What the exercise asks = Tally the lines in the entries below where the string "title" occurs. Reply with the total alone.
*** Begin section ***
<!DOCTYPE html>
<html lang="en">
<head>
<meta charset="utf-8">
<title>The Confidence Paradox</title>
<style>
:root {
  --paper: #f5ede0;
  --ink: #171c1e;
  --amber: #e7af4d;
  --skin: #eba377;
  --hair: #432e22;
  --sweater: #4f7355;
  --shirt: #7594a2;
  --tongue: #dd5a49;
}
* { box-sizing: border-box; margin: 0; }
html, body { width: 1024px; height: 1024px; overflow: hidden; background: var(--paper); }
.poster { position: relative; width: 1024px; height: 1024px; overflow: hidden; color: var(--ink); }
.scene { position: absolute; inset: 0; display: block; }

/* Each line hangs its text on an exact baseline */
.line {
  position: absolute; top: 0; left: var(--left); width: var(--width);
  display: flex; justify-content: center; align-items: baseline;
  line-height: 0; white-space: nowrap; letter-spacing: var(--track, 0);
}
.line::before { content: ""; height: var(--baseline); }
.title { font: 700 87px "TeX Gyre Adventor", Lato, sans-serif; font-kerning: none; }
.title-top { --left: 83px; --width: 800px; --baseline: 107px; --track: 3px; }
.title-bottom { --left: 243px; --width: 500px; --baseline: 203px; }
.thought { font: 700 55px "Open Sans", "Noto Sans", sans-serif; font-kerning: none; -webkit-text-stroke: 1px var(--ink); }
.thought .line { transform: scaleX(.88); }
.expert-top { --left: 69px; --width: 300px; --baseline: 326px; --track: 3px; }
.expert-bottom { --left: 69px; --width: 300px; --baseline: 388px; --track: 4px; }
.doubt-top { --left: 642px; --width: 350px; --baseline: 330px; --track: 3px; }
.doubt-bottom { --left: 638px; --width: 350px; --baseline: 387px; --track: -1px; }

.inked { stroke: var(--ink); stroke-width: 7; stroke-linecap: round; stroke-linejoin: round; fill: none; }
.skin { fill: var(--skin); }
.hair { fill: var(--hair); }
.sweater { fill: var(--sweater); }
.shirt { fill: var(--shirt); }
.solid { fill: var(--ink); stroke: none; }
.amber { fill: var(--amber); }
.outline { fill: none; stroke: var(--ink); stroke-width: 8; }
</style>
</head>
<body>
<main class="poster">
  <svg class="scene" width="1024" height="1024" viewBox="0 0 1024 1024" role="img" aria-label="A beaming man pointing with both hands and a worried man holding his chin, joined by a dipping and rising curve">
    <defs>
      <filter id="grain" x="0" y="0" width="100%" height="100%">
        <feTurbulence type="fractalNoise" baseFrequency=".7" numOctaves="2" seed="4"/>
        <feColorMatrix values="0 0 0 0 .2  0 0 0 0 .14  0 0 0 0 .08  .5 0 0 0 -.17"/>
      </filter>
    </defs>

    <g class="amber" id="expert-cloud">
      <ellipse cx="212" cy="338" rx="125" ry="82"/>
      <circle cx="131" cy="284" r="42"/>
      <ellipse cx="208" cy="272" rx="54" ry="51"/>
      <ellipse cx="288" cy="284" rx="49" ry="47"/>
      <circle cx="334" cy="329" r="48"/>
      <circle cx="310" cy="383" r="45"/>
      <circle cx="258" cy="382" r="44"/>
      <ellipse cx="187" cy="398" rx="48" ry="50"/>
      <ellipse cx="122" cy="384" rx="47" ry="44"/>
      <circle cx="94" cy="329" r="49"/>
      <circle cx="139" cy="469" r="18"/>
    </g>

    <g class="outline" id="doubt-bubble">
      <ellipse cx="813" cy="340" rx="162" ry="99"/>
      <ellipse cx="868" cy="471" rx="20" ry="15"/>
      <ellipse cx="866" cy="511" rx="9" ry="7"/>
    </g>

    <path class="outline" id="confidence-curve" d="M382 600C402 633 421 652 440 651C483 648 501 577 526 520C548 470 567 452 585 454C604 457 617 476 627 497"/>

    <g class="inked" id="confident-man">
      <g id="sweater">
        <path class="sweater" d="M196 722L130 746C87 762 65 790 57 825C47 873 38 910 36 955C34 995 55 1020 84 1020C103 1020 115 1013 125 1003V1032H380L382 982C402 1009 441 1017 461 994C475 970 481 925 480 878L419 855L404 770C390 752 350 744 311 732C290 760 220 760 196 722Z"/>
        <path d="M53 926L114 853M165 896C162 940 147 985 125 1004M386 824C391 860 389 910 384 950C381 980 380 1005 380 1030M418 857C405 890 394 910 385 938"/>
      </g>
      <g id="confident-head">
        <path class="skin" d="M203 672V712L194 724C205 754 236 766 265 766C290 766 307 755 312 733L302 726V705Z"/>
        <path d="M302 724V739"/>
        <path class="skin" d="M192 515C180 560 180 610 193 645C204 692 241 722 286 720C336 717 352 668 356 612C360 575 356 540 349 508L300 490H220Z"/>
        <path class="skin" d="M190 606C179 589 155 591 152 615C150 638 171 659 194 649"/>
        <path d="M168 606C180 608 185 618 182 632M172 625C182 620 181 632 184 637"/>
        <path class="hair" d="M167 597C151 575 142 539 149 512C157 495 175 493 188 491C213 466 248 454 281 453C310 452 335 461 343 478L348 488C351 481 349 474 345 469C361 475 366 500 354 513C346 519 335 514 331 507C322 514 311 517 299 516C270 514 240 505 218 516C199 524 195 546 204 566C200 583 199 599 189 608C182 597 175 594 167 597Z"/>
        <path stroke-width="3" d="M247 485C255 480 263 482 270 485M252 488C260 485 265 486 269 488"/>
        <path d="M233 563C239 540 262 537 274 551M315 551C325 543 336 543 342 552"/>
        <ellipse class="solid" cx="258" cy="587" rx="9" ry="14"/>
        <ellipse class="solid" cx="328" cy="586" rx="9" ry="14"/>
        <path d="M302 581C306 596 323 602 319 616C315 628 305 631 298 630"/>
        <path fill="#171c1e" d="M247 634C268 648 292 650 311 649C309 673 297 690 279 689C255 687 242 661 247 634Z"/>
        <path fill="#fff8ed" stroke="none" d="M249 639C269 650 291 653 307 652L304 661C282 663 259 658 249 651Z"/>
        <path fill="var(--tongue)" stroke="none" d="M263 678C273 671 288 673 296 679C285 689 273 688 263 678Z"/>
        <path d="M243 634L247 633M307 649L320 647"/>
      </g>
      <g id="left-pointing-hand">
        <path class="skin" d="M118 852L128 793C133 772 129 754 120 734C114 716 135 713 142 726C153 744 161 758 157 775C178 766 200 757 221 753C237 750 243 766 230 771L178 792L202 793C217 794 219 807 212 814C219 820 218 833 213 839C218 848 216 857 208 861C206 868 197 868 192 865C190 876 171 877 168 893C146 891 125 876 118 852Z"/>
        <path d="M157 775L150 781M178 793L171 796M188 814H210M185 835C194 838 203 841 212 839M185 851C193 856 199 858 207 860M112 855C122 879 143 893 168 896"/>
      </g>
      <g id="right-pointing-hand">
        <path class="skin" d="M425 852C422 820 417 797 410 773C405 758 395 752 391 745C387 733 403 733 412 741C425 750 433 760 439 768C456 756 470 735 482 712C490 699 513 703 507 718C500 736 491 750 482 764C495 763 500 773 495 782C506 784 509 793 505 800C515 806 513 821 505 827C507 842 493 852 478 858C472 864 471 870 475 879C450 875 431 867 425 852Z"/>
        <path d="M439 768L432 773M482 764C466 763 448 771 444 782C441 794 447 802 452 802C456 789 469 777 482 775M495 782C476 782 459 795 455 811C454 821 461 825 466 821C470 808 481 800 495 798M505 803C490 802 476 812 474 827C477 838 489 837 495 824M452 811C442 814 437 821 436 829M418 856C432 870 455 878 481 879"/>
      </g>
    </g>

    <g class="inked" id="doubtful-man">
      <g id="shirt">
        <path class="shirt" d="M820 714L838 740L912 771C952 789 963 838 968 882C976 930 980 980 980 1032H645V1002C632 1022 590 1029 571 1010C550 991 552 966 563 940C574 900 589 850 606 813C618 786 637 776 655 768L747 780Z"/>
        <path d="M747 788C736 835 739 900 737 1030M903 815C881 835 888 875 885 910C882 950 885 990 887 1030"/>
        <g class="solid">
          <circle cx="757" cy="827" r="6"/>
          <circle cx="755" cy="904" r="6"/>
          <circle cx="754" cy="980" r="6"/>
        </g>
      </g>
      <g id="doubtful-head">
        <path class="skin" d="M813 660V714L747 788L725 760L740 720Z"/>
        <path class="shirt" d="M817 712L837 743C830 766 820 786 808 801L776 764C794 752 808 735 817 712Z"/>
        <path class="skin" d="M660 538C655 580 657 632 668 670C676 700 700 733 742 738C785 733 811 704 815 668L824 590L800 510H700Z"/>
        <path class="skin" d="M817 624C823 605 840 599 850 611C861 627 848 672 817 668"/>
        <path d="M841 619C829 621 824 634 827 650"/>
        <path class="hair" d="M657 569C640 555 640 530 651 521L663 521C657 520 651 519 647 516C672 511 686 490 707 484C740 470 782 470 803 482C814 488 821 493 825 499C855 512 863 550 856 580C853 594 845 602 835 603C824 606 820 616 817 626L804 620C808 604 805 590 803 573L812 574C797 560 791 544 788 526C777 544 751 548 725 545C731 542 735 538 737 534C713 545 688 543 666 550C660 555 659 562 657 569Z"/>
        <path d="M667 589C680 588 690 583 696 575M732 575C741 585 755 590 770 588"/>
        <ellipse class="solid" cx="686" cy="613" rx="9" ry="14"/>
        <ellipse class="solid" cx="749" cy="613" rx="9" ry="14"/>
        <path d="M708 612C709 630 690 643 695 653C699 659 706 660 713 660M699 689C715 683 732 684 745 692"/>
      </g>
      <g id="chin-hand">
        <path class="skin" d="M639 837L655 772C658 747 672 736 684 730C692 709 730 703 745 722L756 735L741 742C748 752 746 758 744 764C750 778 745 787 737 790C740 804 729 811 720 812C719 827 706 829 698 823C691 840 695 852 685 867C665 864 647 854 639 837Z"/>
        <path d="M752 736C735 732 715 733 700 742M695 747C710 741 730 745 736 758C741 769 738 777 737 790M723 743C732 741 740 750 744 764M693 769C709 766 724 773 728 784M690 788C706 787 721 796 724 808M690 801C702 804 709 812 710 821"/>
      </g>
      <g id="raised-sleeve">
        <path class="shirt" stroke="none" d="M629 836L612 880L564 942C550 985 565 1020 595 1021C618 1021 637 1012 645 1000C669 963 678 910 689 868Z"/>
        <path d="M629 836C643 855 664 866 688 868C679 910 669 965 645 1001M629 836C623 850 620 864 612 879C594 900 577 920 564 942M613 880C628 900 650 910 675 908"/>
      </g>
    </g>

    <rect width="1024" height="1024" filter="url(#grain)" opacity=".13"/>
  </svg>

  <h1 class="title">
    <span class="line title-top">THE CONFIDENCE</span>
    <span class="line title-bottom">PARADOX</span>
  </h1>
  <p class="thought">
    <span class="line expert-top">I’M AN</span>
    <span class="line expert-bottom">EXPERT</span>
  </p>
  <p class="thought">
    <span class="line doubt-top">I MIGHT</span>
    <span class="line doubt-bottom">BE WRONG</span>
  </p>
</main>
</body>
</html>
*** End section ***
*** Begin section ***
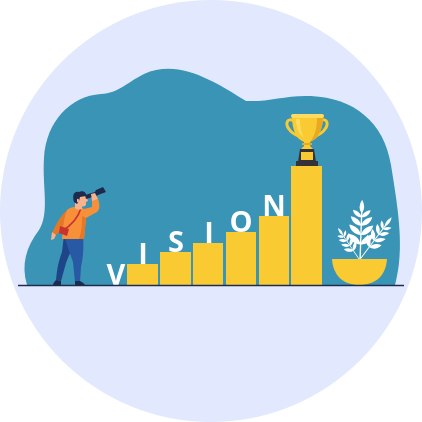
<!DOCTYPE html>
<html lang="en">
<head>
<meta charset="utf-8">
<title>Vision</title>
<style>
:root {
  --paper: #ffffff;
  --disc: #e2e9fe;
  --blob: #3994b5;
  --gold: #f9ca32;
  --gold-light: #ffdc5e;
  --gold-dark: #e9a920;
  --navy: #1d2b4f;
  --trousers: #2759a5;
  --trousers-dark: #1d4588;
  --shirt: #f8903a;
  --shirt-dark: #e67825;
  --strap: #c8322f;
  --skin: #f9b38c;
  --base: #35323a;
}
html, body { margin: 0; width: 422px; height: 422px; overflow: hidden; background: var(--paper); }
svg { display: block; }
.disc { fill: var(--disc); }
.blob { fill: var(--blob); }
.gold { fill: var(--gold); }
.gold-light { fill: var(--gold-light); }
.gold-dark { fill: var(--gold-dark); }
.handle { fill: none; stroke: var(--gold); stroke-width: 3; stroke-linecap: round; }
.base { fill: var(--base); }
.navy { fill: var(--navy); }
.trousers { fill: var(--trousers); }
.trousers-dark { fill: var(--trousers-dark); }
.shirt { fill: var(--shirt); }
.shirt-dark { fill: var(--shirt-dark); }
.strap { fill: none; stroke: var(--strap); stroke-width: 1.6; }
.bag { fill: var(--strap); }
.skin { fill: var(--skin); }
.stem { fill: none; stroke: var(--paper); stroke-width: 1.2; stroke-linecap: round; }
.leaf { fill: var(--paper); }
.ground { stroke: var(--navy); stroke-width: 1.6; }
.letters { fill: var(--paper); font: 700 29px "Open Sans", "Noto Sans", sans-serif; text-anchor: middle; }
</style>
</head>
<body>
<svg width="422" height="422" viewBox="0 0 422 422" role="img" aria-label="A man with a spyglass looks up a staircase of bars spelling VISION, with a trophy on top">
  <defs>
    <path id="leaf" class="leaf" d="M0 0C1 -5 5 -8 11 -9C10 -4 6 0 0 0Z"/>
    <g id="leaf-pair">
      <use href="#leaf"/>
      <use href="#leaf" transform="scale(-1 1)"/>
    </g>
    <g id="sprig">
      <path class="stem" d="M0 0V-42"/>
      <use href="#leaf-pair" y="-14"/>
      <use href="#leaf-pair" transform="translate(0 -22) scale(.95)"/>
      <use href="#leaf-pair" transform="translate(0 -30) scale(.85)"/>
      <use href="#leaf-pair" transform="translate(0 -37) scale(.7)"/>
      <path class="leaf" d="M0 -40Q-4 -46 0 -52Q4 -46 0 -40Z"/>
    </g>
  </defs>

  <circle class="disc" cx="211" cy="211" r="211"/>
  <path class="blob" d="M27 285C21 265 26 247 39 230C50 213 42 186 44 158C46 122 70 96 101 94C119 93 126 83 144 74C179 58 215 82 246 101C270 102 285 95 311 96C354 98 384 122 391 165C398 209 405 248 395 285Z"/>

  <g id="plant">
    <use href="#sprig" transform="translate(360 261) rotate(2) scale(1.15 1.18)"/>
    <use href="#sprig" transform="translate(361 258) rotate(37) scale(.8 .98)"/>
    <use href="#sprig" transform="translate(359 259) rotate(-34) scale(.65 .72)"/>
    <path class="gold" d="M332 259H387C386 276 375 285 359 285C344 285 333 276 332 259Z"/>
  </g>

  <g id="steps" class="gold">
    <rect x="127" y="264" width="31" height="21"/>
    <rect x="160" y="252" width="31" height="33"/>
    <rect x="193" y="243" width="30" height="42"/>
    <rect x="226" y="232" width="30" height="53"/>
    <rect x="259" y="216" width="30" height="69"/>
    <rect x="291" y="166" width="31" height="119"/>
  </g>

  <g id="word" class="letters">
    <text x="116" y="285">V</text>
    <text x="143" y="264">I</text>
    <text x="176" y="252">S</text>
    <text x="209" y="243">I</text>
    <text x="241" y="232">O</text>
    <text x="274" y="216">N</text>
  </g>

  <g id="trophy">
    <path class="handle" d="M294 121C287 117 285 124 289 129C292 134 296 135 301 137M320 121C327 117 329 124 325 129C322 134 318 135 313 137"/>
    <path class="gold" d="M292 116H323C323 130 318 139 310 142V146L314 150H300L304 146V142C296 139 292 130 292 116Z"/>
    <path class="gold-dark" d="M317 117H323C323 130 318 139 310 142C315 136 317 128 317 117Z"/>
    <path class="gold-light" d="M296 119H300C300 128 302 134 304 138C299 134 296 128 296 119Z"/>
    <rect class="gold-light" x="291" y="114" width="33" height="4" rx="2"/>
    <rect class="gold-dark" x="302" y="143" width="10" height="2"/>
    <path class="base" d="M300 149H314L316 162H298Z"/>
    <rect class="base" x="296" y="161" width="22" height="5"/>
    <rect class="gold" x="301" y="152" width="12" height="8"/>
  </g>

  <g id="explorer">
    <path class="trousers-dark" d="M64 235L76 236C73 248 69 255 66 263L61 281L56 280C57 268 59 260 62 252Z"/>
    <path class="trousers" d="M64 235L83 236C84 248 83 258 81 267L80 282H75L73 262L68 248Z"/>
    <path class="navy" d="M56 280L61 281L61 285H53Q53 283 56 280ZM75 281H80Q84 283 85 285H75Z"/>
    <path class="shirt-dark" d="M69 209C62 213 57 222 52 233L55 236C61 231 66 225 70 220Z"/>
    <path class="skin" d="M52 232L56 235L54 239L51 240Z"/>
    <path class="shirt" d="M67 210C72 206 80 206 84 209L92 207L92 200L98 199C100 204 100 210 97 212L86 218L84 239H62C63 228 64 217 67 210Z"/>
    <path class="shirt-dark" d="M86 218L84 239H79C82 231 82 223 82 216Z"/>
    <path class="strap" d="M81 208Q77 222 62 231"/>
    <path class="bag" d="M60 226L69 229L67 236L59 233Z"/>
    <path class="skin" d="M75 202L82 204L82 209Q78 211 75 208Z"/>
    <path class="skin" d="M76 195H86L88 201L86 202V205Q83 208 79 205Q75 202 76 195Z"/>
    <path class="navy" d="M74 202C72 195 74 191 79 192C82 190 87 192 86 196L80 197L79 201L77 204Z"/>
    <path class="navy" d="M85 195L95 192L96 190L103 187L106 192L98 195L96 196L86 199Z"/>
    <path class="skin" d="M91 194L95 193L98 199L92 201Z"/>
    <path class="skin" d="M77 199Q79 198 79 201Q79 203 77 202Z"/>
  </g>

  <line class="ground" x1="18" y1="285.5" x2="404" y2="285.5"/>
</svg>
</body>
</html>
*** End section ***
Worked solution = 8